“It’s just a bike,” he said with a shrug.
You sighed as you heard the slam of some doors and watched the paramedics approaching. You handed over to them giving them the basics of Walnut’s condition, age and the other stuff you’d picked up from when the ambulance was called.
“Impressive,” Ashton muttered to you when you walked back to the bikes. “Where did you learn all of that?”
You shrugged and glanced at him, you saw the amazement again and felt the same confusion. Why was he so astonished by what you did? Nobody else was, it was just expected. Some of the guys seemed to think your life purpose was the patch them up when they did stupid shit like have a practice fight with daggers.
“My mum started to teach me when you moved away,” you explained as you ditched the bloody gloves. “She said now I was spending less time with that happy kid, I could resume my miserable outlook and learn something useful.”
Ashton laughed and it was like meeting an old friend.
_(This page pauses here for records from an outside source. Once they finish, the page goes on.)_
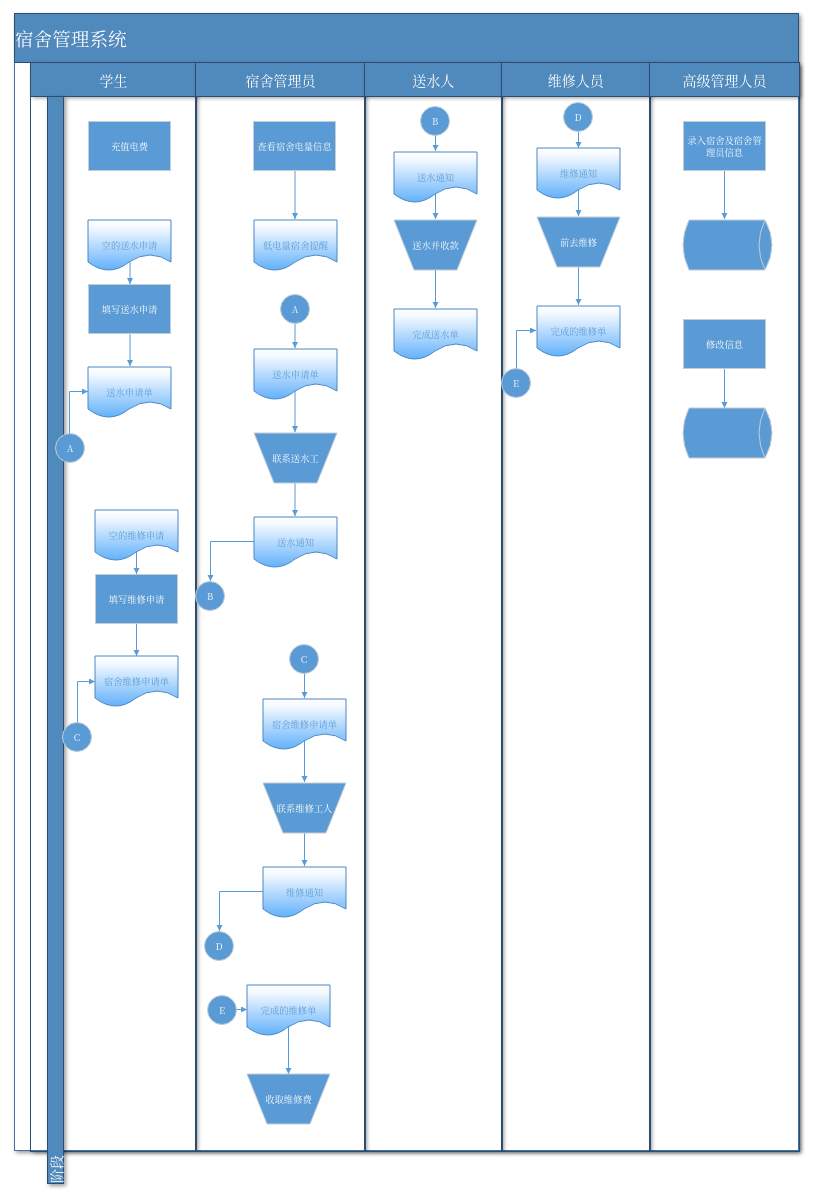
<!DOCTYPE html>
<html lang="zh-CN">
<head>
<meta charset="utf-8">
<title>宿舍管理系统</title>
<style>
:root {
  --band: #5089bc;
  --navy: #2b4d6f;
  --outline: #41719c;
  --shape: #5b9bd5;
  --shape-edge: #c3cdd6;
  --doc-edge: #4a88c2;
  --paper: #fff;
  --shade: 2px 2px 4px rgba(0, 0, 0, .4);
}
* { box-sizing: border-box; margin: 0; padding: 0; }
html, body { width: 814px; height: 1200px; overflow: hidden; background: var(--paper); }
body { font-family: "Noto Serif CJK SC", "Noto Serif", serif; }
.diagram { position: relative; width: 814px; height: 1200px; overflow: hidden; }
.pool {
  position: absolute; left: 14px; top: 13px; width: 785px; height: 1138px;
  display: flex; flex-direction: column;
  border: 1px solid var(--outline); box-shadow: var(--shade);
}
.pool-title {
  flex: 0 0 50px; margin: -1px -1px 0; display: flex; align-items: center;
  background: var(--band); border: 1px solid var(--navy); color: #fff;
  font-size: 18.6px; font-weight: 400; line-height: 1;
}
.lanes {
  flex: 1; margin: 0 -1px -1px 16px; display: grid;
  grid-template-columns: 165px 169px 136.5px 148.5px 149px;
}
.lane { display: flex; flex-direction: column; box-shadow: 0 0 0 1px var(--navy), var(--shade); }
.lane h2 {
  flex: 0 0 33px; display: flex; align-items: center; justify-content: center;
  background: var(--band); color: #fff; font-size: 14px; font-weight: 400; line-height: 1;
  box-shadow: 0 0 0 1px var(--navy), var(--shade);
}
.phase {
  position: absolute; left: 47px; top: 96px; width: 17px; height: 1088px;
  display: flex; align-items: center; justify-content: flex-start;
  writing-mode: vertical-rl; text-orientation: sideways; transform: rotate(180deg);
  background: var(--band); border: 1.5px solid var(--navy);
  box-shadow: -2px -2px 4px rgba(0, 0, 0, .4);
  color: #fff; font-size: 14px; line-height: 1;
}
.connectors { position: absolute; left: 0; top: 0; }
.connectors path { fill: none; stroke: var(--shape); stroke-width: 1; }
.connectors .arrowhead { fill: var(--shape); stroke: none; }
.symbols { position: absolute; width: 0; height: 0; }
.node {
  position: absolute; left: var(--x); top: var(--y); width: 83px; height: 50px;
  display: flex; align-items: center; justify-content: center; text-align: center;
  color: #fff; font-size: 9.3px; line-height: 12px; white-space: nowrap;
}
.node svg { position: absolute; left: 0; top: 0; overflow: visible; }
.node span { position: relative; }
.process { background: var(--shape); border: 1px solid var(--shape-edge); }
.document { color: var(--shape); }
.store { width: 89px; }
.link {
  width: 30px; height: 30px; border-radius: 50%;
  background: var(--shape); border: 1px solid var(--shape-edge);
}
</style>
</head>
<body>
<main class="diagram">
  <svg class="symbols" aria-hidden="true">
    <defs>
      <linearGradient id="doc-fill" x1="0" y1="0" x2="0" y2="1">
        <stop offset="0" stop-color="#fff"/>
        <stop offset=".15" stop-color="#f3f9ff"/>
        <stop offset="1" stop-color="#63b1fb"/>
      </linearGradient>
      <path id="document" d="M0 0H83V42Q62 28 41 42Q21 58 0 42Z" fill="url(#doc-fill)" stroke="#4a88c2"/>
      <path id="manual" d="M0 0H83L63 50H20Z" fill="#5b9bd5" stroke="#c3cdd6"/>
      <g id="store" fill="#5b9bd5" stroke="#c3cdd6">
        <path d="M6 0H82Q96 25 82 50H6Q-6 25 6 0Z"/>
        <path d="M82 0Q70 25 82 50" fill="none"/>
      </g>
    </defs>
  </svg>

  <section class="pool">
    <h1 class="pool-title">宿舍管理系统</h1>
    <div class="lanes">
      <div class="lane"><h2>学生</h2></div>
      <div class="lane"><h2>宿舍管理员</h2></div>
      <div class="lane"><h2>送水人</h2></div>
      <div class="lane"><h2>维修人员</h2></div>
      <div class="lane"><h2>高级管理人员</h2></div>
    </div>
  </section>
  <div class="phase">阶段</div>

  <svg class="connectors" width="814" height="1200" viewBox="0 0 814 1200" aria-hidden="true">
    <defs>
      <marker id="arrow" markerUnits="userSpaceOnUse" markerWidth="7" markerHeight="7" refX="6" refY="3" orient="auto">
        <path class="arrowhead" d="M0 0L6 3L0 6Z"/>
      </marker>
    </defs>
    <g marker-end="url(#arrow)">
      <g class="student-flow">
        <path marker-end="url(#arrow)" d="M130 262V284"/>
        <path marker-end="url(#arrow)" d="M130 334V366"/>
        <path marker-end="url(#arrow)" d="M69.5 433V391.5H88"/>
        <path marker-end="url(#arrow)" d="M136.5 552V574"/>
        <path marker-end="url(#arrow)" d="M136.5 624V656"/>
        <path marker-end="url(#arrow)" d="M77.5 723V681.5H95"/>
      </g>
      <g class="warden-flow">
        <path marker-end="url(#arrow)" d="M295 170V219"/>
        <path marker-end="url(#arrow)" d="M295 324V348"/>
        <path marker-end="url(#arrow)" d="M295 390V432"/>
        <path marker-end="url(#arrow)" d="M295 482V516"/>
        <path marker-end="url(#arrow)" d="M254 541.5H210.5V581"/>
        <path marker-end="url(#arrow)" d="M304.5 674V698"/>
        <path marker-end="url(#arrow)" d="M304.5 740V782"/>
        <path marker-end="url(#arrow)" d="M304.5 832V866"/>
        <path marker-end="url(#arrow)" d="M263 891.5H219.5V931"/>
        <path marker-end="url(#arrow)" d="M236 1009.5H247"/>
        <path marker-end="url(#arrow)" d="M288.5 1027V1074"/>
      </g>
      <g class="water-flow">
        <path marker-end="url(#arrow)" d="M435.5 136V151"/>
        <path marker-end="url(#arrow)" d="M435.5 193V219"/>
        <path marker-end="url(#arrow)" d="M435.5 269V308"/>
      </g>
      <g class="repair-flow">
        <path marker-end="url(#arrow)" d="M578.5 132V148"/>
        <path marker-end="url(#arrow)" d="M578.5 190V216"/>
        <path marker-end="url(#arrow)" d="M578.5 266V305"/>
        <path marker-end="url(#arrow)" d="M516.5 369V330.5H536"/>
      </g>
      <g class="senior-flow">
        <path marker-end="url(#arrow)" d="M724.5 170V219"/>
        <path marker-end="url(#arrow)" d="M724.5 368V408"/>
      </g>
    </g>
  </svg>

  <!-- 学生 -->
  <div class="node process" style="--x:88px;--y:121px"><span>充值电费</span></div>
  <div class="node document" style="--x:88px;--y:220px"><svg width="83" height="50"><use href="#document"/></svg><span>空的送水申请</span></div>
  <div class="node process" style="--x:88px;--y:284px"><span>填写送水申请</span></div>
  <div class="node document" style="--x:88px;--y:367px"><svg width="83" height="50"><use href="#document"/></svg><span>送水申请单</span></div>
  <div class="node link" style="--x:55px;--y:433px"><span>A</span></div>
  <div class="node document" style="--x:95px;--y:510px"><svg width="83" height="50"><use href="#document"/></svg><span>空的维修申请</span></div>
  <div class="node process" style="--x:95px;--y:574px"><span>填写维修申请</span></div>
  <div class="node document" style="--x:95px;--y:656px"><svg width="83" height="50"><use href="#document"/></svg><span>宿舍维修申请单</span></div>
  <div class="node link" style="--x:62px;--y:722px"><span>C</span></div>

  <!-- 宿舍管理员 -->
  <div class="node process" style="--x:253px;--y:121px"><span>查看宿舍电量信息</span></div>
  <div class="node document" style="--x:254px;--y:220px"><svg width="83" height="50"><use href="#document"/></svg><span>低电量宿舍提醒</span></div>
  <div class="node link" style="--x:280px;--y:294px"><span>A</span></div>
  <div class="node document" style="--x:254px;--y:349px"><svg width="83" height="50"><use href="#document"/></svg><span>送水申请单</span></div>
  <div class="node manual" style="--x:254px;--y:433px"><svg width="83" height="50"><use href="#manual"/></svg><span>联系送水工</span></div>
  <div class="node document" style="--x:254px;--y:517px"><svg width="83" height="50"><use href="#document"/></svg><span>送水通知</span></div>
  <div class="node link" style="--x:195px;--y:581px"><span>B</span></div>
  <div class="node link" style="--x:289px;--y:644px"><span>C</span></div>
  <div class="node document" style="--x:263px;--y:699px"><svg width="83" height="50"><use href="#document"/></svg><span>宿舍维修申请单</span></div>
  <div class="node manual" style="--x:263px;--y:783px"><svg width="83" height="50"><use href="#manual"/></svg><span>联系维修工人</span></div>
  <div class="node document" style="--x:263px;--y:867px"><svg width="83" height="50"><use href="#document"/></svg><span>维修通知</span></div>
  <div class="node link" style="--x:204px;--y:931px"><span>D</span></div>
  <div class="node link" style="--x:207px;--y:995px"><span>E</span></div>
  <div class="node document" style="--x:247px;--y:985px"><svg width="83" height="50"><use href="#document"/></svg><span>完成的维修单</span></div>
  <div class="node manual" style="--x:247px;--y:1074px"><svg width="83" height="50"><use href="#manual"/></svg><span>收取维修费</span></div>

  <!-- 送水人 -->
  <div class="node link" style="--x:420px;--y:106px"><span>B</span></div>
  <div class="node document" style="--x:394px;--y:152px"><svg width="83" height="50"><use href="#document"/></svg><span>送水通知</span></div>
  <div class="node manual" style="--x:394px;--y:220px"><svg width="83" height="50"><use href="#manual"/></svg><span>送水并收款</span></div>
  <div class="node document" style="--x:394px;--y:309px"><svg width="83" height="50"><use href="#document"/></svg><span>完成送水单</span></div>

  <!-- 维修人员 -->
  <div class="node link" style="--x:563px;--y:102px"><span>D</span></div>
  <div class="node document" style="--x:537px;--y:148px"><svg width="83" height="50"><use href="#document"/></svg><span>维修通知</span></div>
  <div class="node manual" style="--x:537px;--y:217px"><svg width="83" height="50"><use href="#manual"/></svg><span>前去维修</span></div>
  <div class="node document" style="--x:537px;--y:306px"><svg width="83" height="50"><use href="#document"/></svg><span>完成的维修单</span></div>
  <div class="node link" style="--x:501px;--y:368px"><span>E</span></div>

  <!-- 高级管理人员 -->
  <div class="node process" style="--x:683px;--y:121px"><span>录入宿舍及宿舍管<br>理员信息</span></div>
  <div class="node store" style="--x:683px;--y:220px"><svg width="89" height="50"><use href="#store"/></svg></div>
  <div class="node process" style="--x:683px;--y:319px"><span>修改信息</span></div>
  <div class="node store" style="--x:683px;--y:408px"><svg width="89" height="50"><use href="#store"/></svg></div>
</main>
</body>
</html>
You had missed that laugh more than you wanted to admit. You got your helmet on and started up your bike with a roar. He followed suit, pulled on the helmet and sat on Walnut’s motorbike. He stroked the body work and nodded approvingly.
“Let me guess,” he began, “if I crash this bike, I can kiss goodbye to my life.”
You nodded with a smirk. “And the afterlife. Walnut will drag you back from the dead just to kill you again to get the satisfaction for the second time.”
Ashton sighed as he started up the bike. He revved the engine to get a feel for it.
“I better follow you. It’s been a couple of years,” he shouted.
You pulled your visor down and finally smiled because he couldn’t see. He hadn’t freaked out and ran at the first opportunity like you expected.
You pulled into the street. You took the easiest route back to the clubhouse but Ashton managed to keep up the entire way. You pulled up outside the clubhouse and pulled your helmet off. He swung in beside you, smiling when he took Walnut’s helmet off.
“You were going easy on me.”
You shrugged and led him into the clubhouse. Danny was waiting by the door impatiently. He saw you and pulled you into a hug.
“I heard somebody had been shot, I thought it was you,” he mumbled into your hair.
You shook your head. “Walnut did, he’ll be fine.”
Danny pulled away and studied Ashton for a minute. To Ashton’s credit, he stood there and didn’t speak. He simply looked around, taking in the sights of the clubhouse. The bar, the snooker table, the dartboard, the hardly clothed women.
Danny leaned back in and whispered to you.
“He’s an outsider, sis. You can’t have him.”